Britain By Car - A Motoring History

Honda of the UK Manufacturing Ltd.

Lightbox ImageThe Honda Motor Company’s UK car plant.

Location
Honda of the UK Manufacturing Ltd, Highworth Road, South Marston, Swindon SN3 4TJ

Date
1985 - present

Commentary
Established in 1948, the Honda Motor Company was initially primarily a manufacturer of engines and motorcycles. 

The move to car production began in 1955, with the development of a number of prototypes.  Honda’s first production car, the S360, was shown to dealers in Japan in June 1962, along with the T360 mini-truck.  By late October, a third model had been added, the S500 Honda Sports car.

Lightbox Image

Honda car sales in Britain began in 1966 with the S800, available as both a convertible and coupé.

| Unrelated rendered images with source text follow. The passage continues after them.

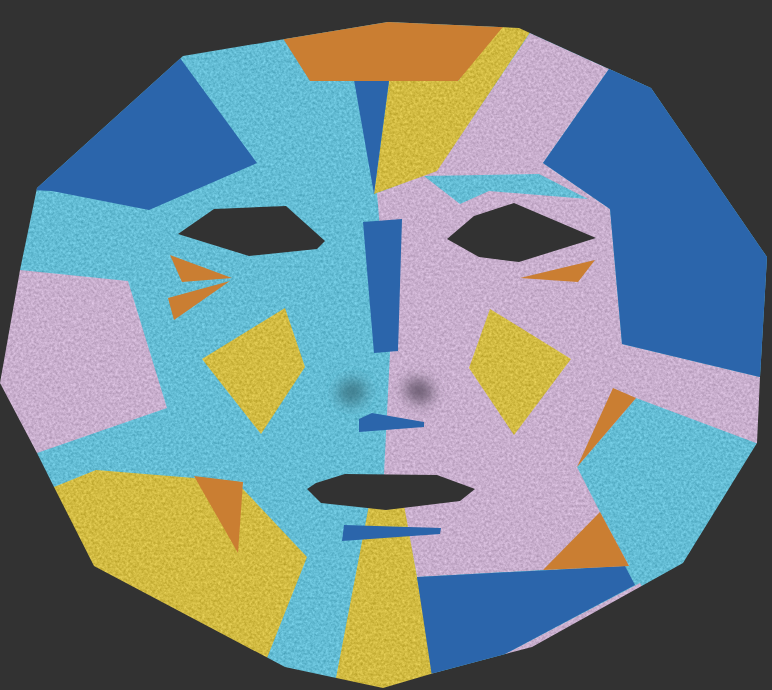
<!DOCTYPE html>
<html lang="en">
<head>
<meta charset="utf-8">
<title>Geometric mask</title>
<style>
:root {
  --ground: #323232;
  --cyan: #64bdd5;
  --pink: #c9afce;
  --blue: #2b65ab;
  --yellow: #d2bb42;
  --orange: #ca7e32;
}
html, body { margin: 0; height: 100%; overflow: hidden; background: var(--ground); }
.mask { display: block; width: 772px; height: 690px; }
.ground { fill: var(--ground); }
.cyan { fill: var(--cyan); }
.pink { fill: var(--pink); }
.blue { fill: var(--blue); }
.yellow { fill: var(--yellow); }
.orange { fill: var(--orange); }
</style>
</head>
<body>
<svg class="mask" viewBox="0 0 772 690" role="img" aria-label="Faceted mask in cyan, pink, blue, yellow and orange">
  <defs>
    <clipPath id="face-outline">
      <polygon points="183,56 285,39 388,22 519,28 651,88 767,257 760,377 757,443 683,563 532,647 434,673 383,688 285,667 94,566 54,487 37,453 0,383 20,270 37,188"/>
    </clipPath>
    <filter id="grain" x="0" y="0" width="772" height="690" filterUnits="userSpaceOnUse" color-interpolation-filters="sRGB">
      <feTurbulence type="fractalNoise" baseFrequency="0.38" numOctaves="3" seed="7"/>
      <feColorMatrix values="1 0 0 0 0  1 0 0 0 0  1 0 0 0 0  0 0 0 0 1" result="noise"/>
      <feComposite in="SourceGraphic" in2="noise" operator="arithmetic" k1="0" k2="1" k3="0.26" k4="-0.13"/>
      <feComposite in2="SourceGraphic" operator="in"/>
    </filter>
    <filter id="soft" x="-60%" y="-60%" width="220%" height="220%">
      <feGaussianBlur stdDeviation="7"/>
    </filter>
  </defs>

  <rect class="ground" width="772" height="690"/>

  <g id="face" clip-path="url(#face-outline)">
    <g id="grained-facets" filter="url(#grain)">
      <rect class="cyan" width="772" height="690"/>
      <polygon class="pink" points="530,33 609,69 543,163 610,209 622,344 772,380 772,449 636,398 577,467 600,512 629,566 543,570 417,577 404,509 384,474 390,352 377,193 437,170"/>
      <polygon class="pink" points="0,268 20,270 128,281 167,408 37,453 0,453"/>
      <polygon class="pink" points="640,583 505,654 532,660 650,600"/>
      <polygon class="yellow" points="502,20 537,22 437,171 374,194 389,81 458,81"/>
      <polygon class="yellow" points="54,487 96,470 194,478 243,489 307,557 267,658 260,690 40,600"/>
      <polygon class="yellow" points="369,505 404,505 417,577 434,673 434,690 333,690 336,678"/>
      <polygon class="yellow" points="285,308 305,367 261,434 202,359"/>
      <polygon class="yellow" points="490,309 571,359 514,435 469,368"/>
      <polygon class="cyan" points="424,176 539,174 588,199 489,191 460,204"/>
    </g>

    <g id="blue-facets" class="blue">
      <polygon points="180,58 257,163 149,210 52,191 30,190 30,180 170,50"/>
      <polygon points="609,69 660,60 772,200 772,380 622,344 610,209 543,163"/>
      <polygon points="354,80 389,81 374,194"/>
      <polygon points="363,222 402,219 398,351 374,353"/>
      <polygon points="359,419 372,413 424,422 424,427 359,432"/>
      <polygon points="344,525 441,528 440,534 342,541"/>
      <polygon points="417,577 625,566 635,585 505,654 434,690"/>
    </g>

    <g id="orange-facets" class="orange">
      <polygon points="280,30 388,15 519,15 502,28 458,81 310,81 284,40"/>
      <polygon points="170,255 232,278 182,282"/>
      <polygon points="230,281 168,298 174,320"/>
      <polygon points="520,278 595,260 578,282"/>
      <polygon points="194,476 243,482 238,553"/>
      <polygon points="613,388 636,398 577,467"/>
      <polygon points="600,512 629,566 543,570"/>
    </g>
  </g>

  <g id="nostrils" filter="url(#soft)">
    <ellipse cx="352" cy="392" rx="15" ry="13" fill="#38707f" opacity=".8" transform="rotate(-20 352 392)"/>
    <ellipse cx="419" cy="391" rx="15" ry="12" fill="#64566a" opacity=".9" transform="rotate(25 419 391)"/>
  </g>

  <g id="openings" class="ground">
    <polygon points="178,234 214,209 286,206 325,241 317,249 249,256"/>
    <polygon points="447,239 474,216 514,203 596,238 519,262 479,257"/>
    <polygon points="307,489 316,483 345,474 437,475 475,489 460,501 386,510 321,503"/>
  </g>
</svg>
</body>
</html>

A year later, the N360 and N600 mini-car were added to the UK range.  In 1972, the Z coupé was introduced in Britain, followed a year later by the first generation Honda Civic.

The seeds of Honda’s car production within the UK were sown in 1979 when Honda and British Leyland signed an agreement for a joint project allowing BL to produce the Triumph Acclaim, a copy of the Honda Ballade.

When Honda launched the new Ballade in 1984, BL decided that its version should carry the Rover name, marketing the car as the 213 and 216, with the larger 1.6-litre Maestro engine.

With BL renamed in 1986 as the Rover Group, co-operation with Honda continued with the development of the Rover 800, based on the Honda Legend. Honda’s presence in the UK took a further step forward in 1985 with the establishment of the present company, Honda of the UK Manufacturing Ltd, and the acquisition of South Marston Airfield, to the north east of Swindon, as a pre-delivery test centre and parts warehouse.

Lightbox Image

South Marston Airfield was initially built, around 1940, as a Ministry of Aircraft Production shadow factory and airfield where Miles Master and Short Stirling bombers were produced. Vickers-Armstrongs-Supermarine acquired the site later in the War and produced Supermarine aircraft including the Spitfire, Swift and Scimitar there until the early 1960s.

Despite the sale of Rover to British Aerospace (BAe) in 1987, under the UK government’s privatisation programme, collaboration between Honda and Rover continued to develop.  In 1989, Honda opened an engine plant on the Swindon site, and in 1990 the two companies formed an agreement under which Honda took a 20 per cent stake in Rover, and Rover owned 20 per cent of Honda’s UK arm.  In 1992, Honda commenced manufacture of its first complete cars in Swindon, with the launch of the fifth generation Honda Accord.

However, the partnership began to unravel when BAe revealed to Honda, in 1993, its intention to dispose of Rover.  After contracted negotiations with Honda, the BAe board of directors chose to accept a rival offer for Rover from BMW.  

Although Honda continued to supply engines for those Rover cars that they had largely designed, the termination of the agreement between Honda and Rover marked the point at which Swindon became a facility entirely focussed on Honda’s European operations.  

Lightbox Image

In 1994, production of the Honda Civic, began in Swindon, alongside the Accord.  The Civic, and its Tourer and Type-R variants, continue to be produce in Swindon today, along with the CR-V, Honda’s compact SUV.

Further details 
• Honda worldwide: http://world.honda.com.
• Honda UK: www.hondamanufacturing.co.uk.
• When Rover met Honda, Mike Carver, Nicholas Seale and Anne Youngson, CSY Publishing, 2008.